I previously wrote a piece for Chortle that after Seinfeld the three-wall/three-camera sitcom had been essentially perfected as an art form, at least in the American tradition...

There is no doubt that comedy is an art, and that situation comedy is an art form - albeit a bizarrely contrived one, but then it's not much more artificial than the theatre or an exhibition of sculpture. The contrivance is part of it. We all know that life isn't like that, and that most of us live in more realistic homes. But what interested me the most is that Mr Mullan seems to think that once someone's cracked it we all applaud, give up, go home and try something else. I'm relieved that painters didn't hang up their palette's when Van Gogh cranked out his set of Sunflowers. It's good that playwrights didn't stop scribbling once they'd seen Hamlet - and I'm glad that Shakespeare kept bashing on too, even though Timon of Athens isn't wonderful and King Lear has a very dodgy ending.

Comedy is an art - but no art is definitive, surely? Some is iconic, certainly. I agree that Seinfeld is almost perfect, and I cherish my boxed sets. But that encourages me to keep going with audience sitcom, not give up. When I flick on the TV first thing, and Frasier is on Channel 4, part of me has a pang of 'I'll never do anything that good' but the other part of me says 'Have you really tried?' Now I know Mr Mullan is not saying that there is no point in trying in so many words. He says:

That does not mean I believe it has been mastered in the UK or that it’s a genre no longer capable of offering high-quality entertainment.

But Mr Mullan seems to suggest the quest for the next studio sitcom hit will be a fruitless one (and the title of the piece, probably added by someone else, would suggest this genre has died anyway). And yet, the viewers at home are rather hoping that people like me - if not actually me specifically - will keep trying because audiences like studio sitcom. It's something that young comedians, some commissioners and a number of producers and critics find hard to accept. They like a highly condensed comedy format in which characters try and fail in an amusing way but things draw neatly to a conclusion after about 28 minutes. In fact, they like Everybody Loves Raymond (210 episodes) more than Arrested Development (53 Episodes) - which hardly seems fair, since Raymond is a fine family comedy show but Arrested Development is almost divinely inspired.

The reality is that millions of people like to watch funny people doing funny things in funny looking rooms whilst hearing a studio audience laughing like drains. And they get very cross when it's done badly because they care.

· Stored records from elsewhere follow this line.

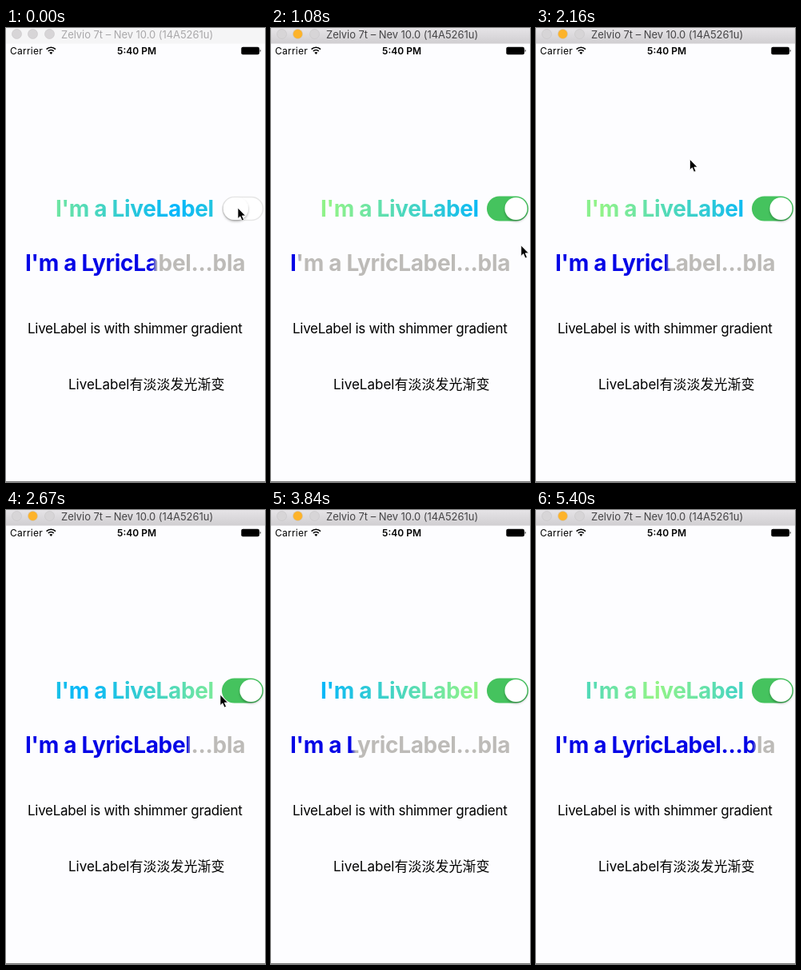
Write an HTML page that moves like this. It is 324 px wide and 568 px high and loops after 5430 ms.

```html
<!DOCTYPE html>
<html lang="en">
<head>
<meta charset="utf-8">
<style>
html, body { margin: 0; width: 100%; height: 100%; overflow: hidden; background: #fdfdff; }
svg { display: block; width: 324px; height: 568px; font-family: Inter, "Noto Sans CJK SC", "Noto Sans CJK", sans-serif; }
.big { font-size: 28px; font-weight: 700; letter-spacing: -.33px; }
.body { font-size: 17px; letter-spacing: -.28px; }
.status { font-size: 12px; }
</style>
</head>
<body>
<svg viewBox="0 0 324 568">
  <defs>
    <linearGradient id="bar" x2="0" y2="1">
      <stop stop-color="#e6e4e7"/><stop offset="1" stop-color="#d0ced1"/>
    </linearGradient>
    <linearGradient id="shimmer" gradientUnits="userSpaceOnUse" spreadMethod="repeat" y1="0" y2="0">
      <stop stop-color="#94f486"/><stop offset=".25" stop-color="#48d6c0"/>
      <stop offset=".5" stop-color="#04b6fc"/><stop offset=".75" stop-color="#48d6c0"/>
      <stop offset="1" stop-color="#94f486"/>
    </linearGradient>
    <linearGradient id="lyric" gradientUnits="userSpaceOnUse" y1="0" y2="0">
      <stop stop-color="#0505e6"/><stop offset="1" stop-color="#bdbbb8"/>
    </linearGradient>
    <filter id="soft" x="-30%" y="-30%" width="160%" height="170%">
      <feDropShadow dx="0" dy="2" stdDeviation="1.5" flood-opacity=".3"/>
    </filter>
  </defs>

  <rect width="324" height="568" fill="#fdfdff"/>
  <rect width="324" height="19.5" fill="#f5f5f6"/>
  <rect id="activeBar" width="324" height="19.5" fill="url(#bar)"/>
  <g stroke="#c6c4c6" stroke-width=".6" fill="#d7d5d7">
    <circle cx="13.5" cy="7.5" r="6"/>
    <circle id="amber" cx="33.5" cy="7.5" r="6"/>
    <circle cx="54.5" cy="7.5" r="6"/>
  </g>
  <text id="title" x="69" y="12.5" font-size="13" letter-spacing="-.05">Zelvio 7t – Nev 10.0 (14A5261u)</text>

  <text class="status" x="5" y="32.5" letter-spacing=".25">Carrier</text>
  <g fill="none" stroke="#000" stroke-width="1.6">
    <path d="M50.6 26.6a8 8 0 0 1 11.4 0M52.8 29a5 5 0 0 1 7 0"/>
    <path d="M56.3 33l-2-2.2a3 3 0 0 1 4 0z" fill="#000" stroke="none"/>
  </g>
  <text class="status" x="163.5" y="32.5" font-weight="600" text-anchor="middle">5:40 PM</text>
  <rect x="294.3" y="23.8" width="22.6" height="9.4" rx="2"/>
  <path d="M317.7 26.8q2 1.7 0 3.4z"/>

  <text class="big" x="62" y="236" fill="url(#shimmer)">I'm a LiveLabel</text>
  <text class="big" x="24" y="304" fill="url(#lyric)">I'm a LyricLabel...bla</text>
  <text class="body" x="27" y="382">LiveLabel is with shimmer gradient</text>
  <text class="body" x="78" y="452" style="letter-spacing: 0">LiveLabel有淡淡发光渐变</text>

  <rect x="271" y="211.5" width="50.5" height="29" rx="14.5" fill="#fff" stroke="#e6e6e6" stroke-width="1.5"/>
  <rect id="track" x="270" y="210.5" width="52" height="31" rx="15.5" fill="#45c35e"/>
  <rect id="knob" y="212" height="28" rx="14" fill="#fff" filter="url(#soft)"/>

  <path id="cursor" d="M0 0V13.5L3 10.7L5.2 16L7.6 15L5.4 9.9H9.6Z" stroke="#fff" stroke-width=".8"/>
  <rect y="567" width="324" height="1" fill="#777"/>
</svg>
<script>
const LOOP = 5430;
const el = id => document.getElementById(id);
const set = (id, attrs) => {
  for (const key in attrs) el(id).setAttribute(key, attrs[key]);
};

// Keys are [time, value, ...]; values are interpolated linearly.
function at(keys, t, n = 1) {
  let i = 0;
  while (i < keys.length - 2 && t > keys[i + 1][0]) i++;
  const a = keys[i], b = keys[i + 1];
  const k = Math.min(1, Math.max(0, (t - a[0]) / (b[0] - a[0])));
  return a[n] + (b[n] - a[n]) * k;
}

// Travel is continuous; the lyric wraps every 274 px, the shimmer every 396 px.
const sung = [[0, 186], [600, 250], [1560, 364], [2670, 503], [3840, 651], [4680, 734], [5400, 822]];
const shine = [[0, 15], [600, -146], [1560, -502], [2670, -893], [3840, -1326], [4680, -1569], [5400, -1830]];
const pointer = [[0, 290, 225], [300, 290, 225], [600, 307, 281], [900, 314, 290], [1200, 312, 260],
  [1560, 171, 134], [1900, 150, 125], [2300, 215, 185], [2670, 268, 231], [2800, 262, 245], [3150, -12, 330]];

function draw(t) {
  const x = at(shine, t);
  set("shimmer", { x1: x, x2: x + 396 });

  const edge = 25 + (at(sung, t) - 25) % 274;
  set("lyric", { x1: edge - 3, x2: edge + 3 });

  const active = t >= 60;
  set("activeBar", { opacity: +active });
  set("amber", { fill: active ? "#fdb32a" : "#d7d5d7" });
  set("title", { fill: active ? "#454446" : "#a9a8aa" });

  const k = at([[120, 0], [360, 1]], t), on = k * k * (3 - 2 * k);
  set("track", { opacity: on });
  set("knob", { x: 272 + 20.5 * on, width: 31 - 3 * on });

  set("cursor", { transform: `translate(${at(pointer, t)} ${at(pointer, t, 2)})` });
}

const start = performance.now();
function tick() {
  draw((performance.now() - start) % LOOP);
  requestAnimationFrame(tick);
}
tick();
</script>
</body>
</html>
```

Mr Mullan dislikes this genre, as is his right, just as I dislike opera. We both wished this weren't so. Opera seems to be a wonderful thing if you're really into - people singing for hours with a vast live orchestra in massive costumes and ludicrous sets. Brilliant. What's not to like? But it just doesn't push my buttons. Shame. But to declare the genre died some years ago and that we didn't notice? Odd. Likewise, Father Ted is not the end. It's a high-water mark certainly, and sometimes the tide gets close and one day a wave will come along and be even higher. If I haven't written it, then I at least hope to be alive to see it and we can all laugh together. (Too schmaltzy? Maybe. What the heck. I like audience comedy.)